Task details
Please filter the data below down to the lines holding the string "function".

Plain-text document sources:
────────────────
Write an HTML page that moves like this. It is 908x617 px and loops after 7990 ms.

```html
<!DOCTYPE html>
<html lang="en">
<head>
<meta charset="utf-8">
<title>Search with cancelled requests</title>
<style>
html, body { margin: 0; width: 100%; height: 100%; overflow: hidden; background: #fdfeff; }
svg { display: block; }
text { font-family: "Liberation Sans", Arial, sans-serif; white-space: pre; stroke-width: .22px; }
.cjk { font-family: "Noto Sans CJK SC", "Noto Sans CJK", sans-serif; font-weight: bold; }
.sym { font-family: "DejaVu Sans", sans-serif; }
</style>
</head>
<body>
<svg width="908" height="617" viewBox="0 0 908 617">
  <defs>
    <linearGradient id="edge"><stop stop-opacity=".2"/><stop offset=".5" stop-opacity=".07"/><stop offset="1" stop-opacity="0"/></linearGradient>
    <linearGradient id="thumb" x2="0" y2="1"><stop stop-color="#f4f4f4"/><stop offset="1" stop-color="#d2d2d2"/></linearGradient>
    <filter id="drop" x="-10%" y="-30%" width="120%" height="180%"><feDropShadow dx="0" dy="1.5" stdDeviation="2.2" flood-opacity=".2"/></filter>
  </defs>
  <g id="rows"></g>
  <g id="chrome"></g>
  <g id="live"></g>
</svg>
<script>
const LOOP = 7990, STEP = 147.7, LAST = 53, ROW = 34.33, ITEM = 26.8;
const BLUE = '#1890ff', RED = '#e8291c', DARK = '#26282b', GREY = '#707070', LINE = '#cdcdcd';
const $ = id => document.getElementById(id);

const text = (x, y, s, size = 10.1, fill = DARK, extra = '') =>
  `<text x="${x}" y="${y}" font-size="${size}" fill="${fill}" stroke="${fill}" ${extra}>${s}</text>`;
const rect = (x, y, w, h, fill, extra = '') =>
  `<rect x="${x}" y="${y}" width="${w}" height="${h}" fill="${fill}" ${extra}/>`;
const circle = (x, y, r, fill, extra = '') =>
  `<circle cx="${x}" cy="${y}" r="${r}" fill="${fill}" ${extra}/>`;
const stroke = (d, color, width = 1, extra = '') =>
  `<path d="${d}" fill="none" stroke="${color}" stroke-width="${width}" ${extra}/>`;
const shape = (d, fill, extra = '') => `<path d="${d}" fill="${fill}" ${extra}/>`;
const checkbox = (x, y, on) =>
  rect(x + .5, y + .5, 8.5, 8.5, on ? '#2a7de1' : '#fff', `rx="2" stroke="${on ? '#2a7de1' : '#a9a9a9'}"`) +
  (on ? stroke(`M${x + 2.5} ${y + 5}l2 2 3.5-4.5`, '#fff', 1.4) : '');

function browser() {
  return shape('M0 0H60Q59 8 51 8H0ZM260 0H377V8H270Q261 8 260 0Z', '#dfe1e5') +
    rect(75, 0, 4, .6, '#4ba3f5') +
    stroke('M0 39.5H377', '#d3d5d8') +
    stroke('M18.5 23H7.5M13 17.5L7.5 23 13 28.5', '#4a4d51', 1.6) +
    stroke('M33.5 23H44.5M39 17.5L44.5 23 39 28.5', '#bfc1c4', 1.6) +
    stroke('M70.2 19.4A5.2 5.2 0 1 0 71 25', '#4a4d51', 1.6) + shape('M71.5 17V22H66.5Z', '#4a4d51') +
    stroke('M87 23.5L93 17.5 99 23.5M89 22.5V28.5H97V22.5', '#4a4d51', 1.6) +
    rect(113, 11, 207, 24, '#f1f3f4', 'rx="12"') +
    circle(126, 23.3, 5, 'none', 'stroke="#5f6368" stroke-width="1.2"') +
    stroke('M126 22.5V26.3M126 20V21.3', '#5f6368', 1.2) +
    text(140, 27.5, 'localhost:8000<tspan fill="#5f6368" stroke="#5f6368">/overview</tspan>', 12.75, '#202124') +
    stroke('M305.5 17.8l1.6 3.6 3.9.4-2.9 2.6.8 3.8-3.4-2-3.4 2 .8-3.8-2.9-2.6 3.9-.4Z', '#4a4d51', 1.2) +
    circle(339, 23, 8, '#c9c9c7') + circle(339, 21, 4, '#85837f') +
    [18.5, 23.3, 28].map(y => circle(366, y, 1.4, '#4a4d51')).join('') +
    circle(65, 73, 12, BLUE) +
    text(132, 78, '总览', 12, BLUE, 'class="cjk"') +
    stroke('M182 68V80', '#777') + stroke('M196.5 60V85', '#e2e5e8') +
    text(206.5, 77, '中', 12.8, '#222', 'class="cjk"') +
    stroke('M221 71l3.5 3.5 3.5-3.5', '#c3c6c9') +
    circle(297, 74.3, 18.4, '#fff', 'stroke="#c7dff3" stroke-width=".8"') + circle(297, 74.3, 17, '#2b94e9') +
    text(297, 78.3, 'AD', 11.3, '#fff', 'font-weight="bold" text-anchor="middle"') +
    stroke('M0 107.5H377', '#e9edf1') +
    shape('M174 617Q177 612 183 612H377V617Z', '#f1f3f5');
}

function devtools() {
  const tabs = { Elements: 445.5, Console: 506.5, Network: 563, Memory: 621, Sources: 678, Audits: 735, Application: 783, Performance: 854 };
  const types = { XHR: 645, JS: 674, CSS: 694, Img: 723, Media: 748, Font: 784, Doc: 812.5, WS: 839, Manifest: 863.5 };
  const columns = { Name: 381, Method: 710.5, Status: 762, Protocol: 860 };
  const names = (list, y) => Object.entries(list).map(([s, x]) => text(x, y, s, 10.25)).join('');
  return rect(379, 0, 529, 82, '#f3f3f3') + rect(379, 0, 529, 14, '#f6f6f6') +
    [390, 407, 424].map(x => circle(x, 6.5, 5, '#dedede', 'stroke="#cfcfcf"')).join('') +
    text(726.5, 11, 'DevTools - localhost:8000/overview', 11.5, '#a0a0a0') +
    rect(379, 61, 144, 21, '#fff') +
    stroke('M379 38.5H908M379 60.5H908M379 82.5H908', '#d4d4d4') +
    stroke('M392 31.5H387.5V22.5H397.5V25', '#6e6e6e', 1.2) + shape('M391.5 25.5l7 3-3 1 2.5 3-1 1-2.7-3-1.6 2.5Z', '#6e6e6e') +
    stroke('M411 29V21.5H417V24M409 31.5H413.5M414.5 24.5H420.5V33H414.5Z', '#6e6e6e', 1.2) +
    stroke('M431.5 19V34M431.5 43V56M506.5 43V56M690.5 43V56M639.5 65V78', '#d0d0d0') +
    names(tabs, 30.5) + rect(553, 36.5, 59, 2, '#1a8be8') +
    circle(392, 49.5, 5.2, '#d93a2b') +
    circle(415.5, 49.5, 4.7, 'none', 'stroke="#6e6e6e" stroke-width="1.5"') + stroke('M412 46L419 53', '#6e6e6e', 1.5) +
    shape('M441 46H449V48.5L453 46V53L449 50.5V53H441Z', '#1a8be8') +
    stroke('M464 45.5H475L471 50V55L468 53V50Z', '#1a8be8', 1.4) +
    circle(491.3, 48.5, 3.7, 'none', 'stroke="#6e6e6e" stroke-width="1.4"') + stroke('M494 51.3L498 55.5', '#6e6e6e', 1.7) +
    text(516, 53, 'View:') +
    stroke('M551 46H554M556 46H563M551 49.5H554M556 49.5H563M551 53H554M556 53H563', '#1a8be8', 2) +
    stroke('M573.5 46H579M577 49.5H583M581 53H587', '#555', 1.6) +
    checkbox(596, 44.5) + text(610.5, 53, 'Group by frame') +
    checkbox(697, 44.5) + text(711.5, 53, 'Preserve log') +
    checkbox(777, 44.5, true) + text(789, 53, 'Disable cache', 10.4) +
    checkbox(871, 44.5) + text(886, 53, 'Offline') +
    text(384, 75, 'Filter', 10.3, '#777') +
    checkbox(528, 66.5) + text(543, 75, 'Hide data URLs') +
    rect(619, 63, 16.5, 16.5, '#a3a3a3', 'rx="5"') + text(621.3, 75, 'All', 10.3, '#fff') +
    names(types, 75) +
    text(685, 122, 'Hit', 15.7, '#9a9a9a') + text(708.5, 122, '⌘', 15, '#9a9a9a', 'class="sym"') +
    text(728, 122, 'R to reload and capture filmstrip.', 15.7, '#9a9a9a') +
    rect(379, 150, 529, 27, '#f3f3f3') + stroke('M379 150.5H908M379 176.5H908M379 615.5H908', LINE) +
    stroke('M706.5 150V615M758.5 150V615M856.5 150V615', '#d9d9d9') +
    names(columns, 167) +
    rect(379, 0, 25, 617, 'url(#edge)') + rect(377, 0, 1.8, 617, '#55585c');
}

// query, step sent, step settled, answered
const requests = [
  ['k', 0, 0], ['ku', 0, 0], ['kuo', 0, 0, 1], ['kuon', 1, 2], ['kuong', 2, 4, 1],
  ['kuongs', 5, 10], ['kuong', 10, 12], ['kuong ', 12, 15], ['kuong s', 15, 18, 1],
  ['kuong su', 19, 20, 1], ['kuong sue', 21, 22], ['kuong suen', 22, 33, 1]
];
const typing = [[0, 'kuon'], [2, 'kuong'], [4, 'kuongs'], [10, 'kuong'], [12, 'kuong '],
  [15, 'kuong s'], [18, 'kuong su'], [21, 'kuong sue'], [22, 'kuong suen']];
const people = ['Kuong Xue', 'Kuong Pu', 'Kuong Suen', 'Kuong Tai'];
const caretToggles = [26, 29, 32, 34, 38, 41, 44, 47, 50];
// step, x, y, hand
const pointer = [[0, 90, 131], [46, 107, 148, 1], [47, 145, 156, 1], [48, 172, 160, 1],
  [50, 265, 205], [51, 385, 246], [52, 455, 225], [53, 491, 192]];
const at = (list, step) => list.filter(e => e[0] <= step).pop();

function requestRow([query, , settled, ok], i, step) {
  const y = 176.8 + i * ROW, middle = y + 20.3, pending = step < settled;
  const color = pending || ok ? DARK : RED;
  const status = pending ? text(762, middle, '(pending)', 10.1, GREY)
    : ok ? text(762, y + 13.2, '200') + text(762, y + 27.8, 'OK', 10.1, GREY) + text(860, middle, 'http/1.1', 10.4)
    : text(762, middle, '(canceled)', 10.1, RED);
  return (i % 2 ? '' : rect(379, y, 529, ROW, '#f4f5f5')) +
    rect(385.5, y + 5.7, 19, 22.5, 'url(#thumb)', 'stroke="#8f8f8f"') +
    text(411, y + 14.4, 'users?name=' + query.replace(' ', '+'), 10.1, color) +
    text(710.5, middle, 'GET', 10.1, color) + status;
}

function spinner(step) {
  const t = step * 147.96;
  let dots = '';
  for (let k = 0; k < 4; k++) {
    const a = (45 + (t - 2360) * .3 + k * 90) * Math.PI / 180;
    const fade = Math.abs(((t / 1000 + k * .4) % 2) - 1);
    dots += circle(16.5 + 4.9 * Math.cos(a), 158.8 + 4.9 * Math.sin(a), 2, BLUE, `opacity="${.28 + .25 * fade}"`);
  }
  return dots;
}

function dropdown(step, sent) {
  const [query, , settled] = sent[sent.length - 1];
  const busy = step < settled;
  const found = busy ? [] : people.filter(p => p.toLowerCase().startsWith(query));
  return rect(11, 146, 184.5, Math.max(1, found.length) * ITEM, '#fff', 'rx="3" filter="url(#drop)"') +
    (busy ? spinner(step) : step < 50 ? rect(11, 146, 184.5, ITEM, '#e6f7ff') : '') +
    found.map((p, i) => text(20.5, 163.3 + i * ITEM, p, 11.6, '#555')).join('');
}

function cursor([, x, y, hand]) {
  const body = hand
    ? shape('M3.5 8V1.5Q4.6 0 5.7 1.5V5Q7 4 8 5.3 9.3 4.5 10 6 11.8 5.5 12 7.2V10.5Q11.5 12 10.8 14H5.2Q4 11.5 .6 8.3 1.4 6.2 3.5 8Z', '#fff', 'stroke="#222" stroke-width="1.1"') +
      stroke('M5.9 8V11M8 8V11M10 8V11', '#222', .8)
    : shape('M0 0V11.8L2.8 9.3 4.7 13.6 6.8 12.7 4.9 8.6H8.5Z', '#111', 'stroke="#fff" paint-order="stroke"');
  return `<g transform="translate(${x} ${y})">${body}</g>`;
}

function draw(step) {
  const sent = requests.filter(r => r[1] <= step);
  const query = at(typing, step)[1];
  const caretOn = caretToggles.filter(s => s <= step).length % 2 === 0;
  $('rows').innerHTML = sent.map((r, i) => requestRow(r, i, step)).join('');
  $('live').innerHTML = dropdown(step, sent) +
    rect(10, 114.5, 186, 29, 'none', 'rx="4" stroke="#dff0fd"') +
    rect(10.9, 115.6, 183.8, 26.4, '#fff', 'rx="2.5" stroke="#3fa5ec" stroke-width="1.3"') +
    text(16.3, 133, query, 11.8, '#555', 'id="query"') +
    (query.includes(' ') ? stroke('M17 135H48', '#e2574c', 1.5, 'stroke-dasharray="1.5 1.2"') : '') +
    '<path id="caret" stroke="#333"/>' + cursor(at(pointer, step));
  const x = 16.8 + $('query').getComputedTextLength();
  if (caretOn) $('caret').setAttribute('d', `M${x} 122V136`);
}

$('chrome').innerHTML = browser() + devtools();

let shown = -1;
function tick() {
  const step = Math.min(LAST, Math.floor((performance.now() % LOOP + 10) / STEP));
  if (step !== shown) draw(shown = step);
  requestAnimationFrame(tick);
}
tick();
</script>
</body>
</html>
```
────────────────
Task result
function browser() {
function devtools() {
function requestRow([query, , settled, ok], i, step) {
function spinner(step) {
function dropdown(step, sent) {
function cursor([, x, y, hand]) {
function draw(step) {
function tick() {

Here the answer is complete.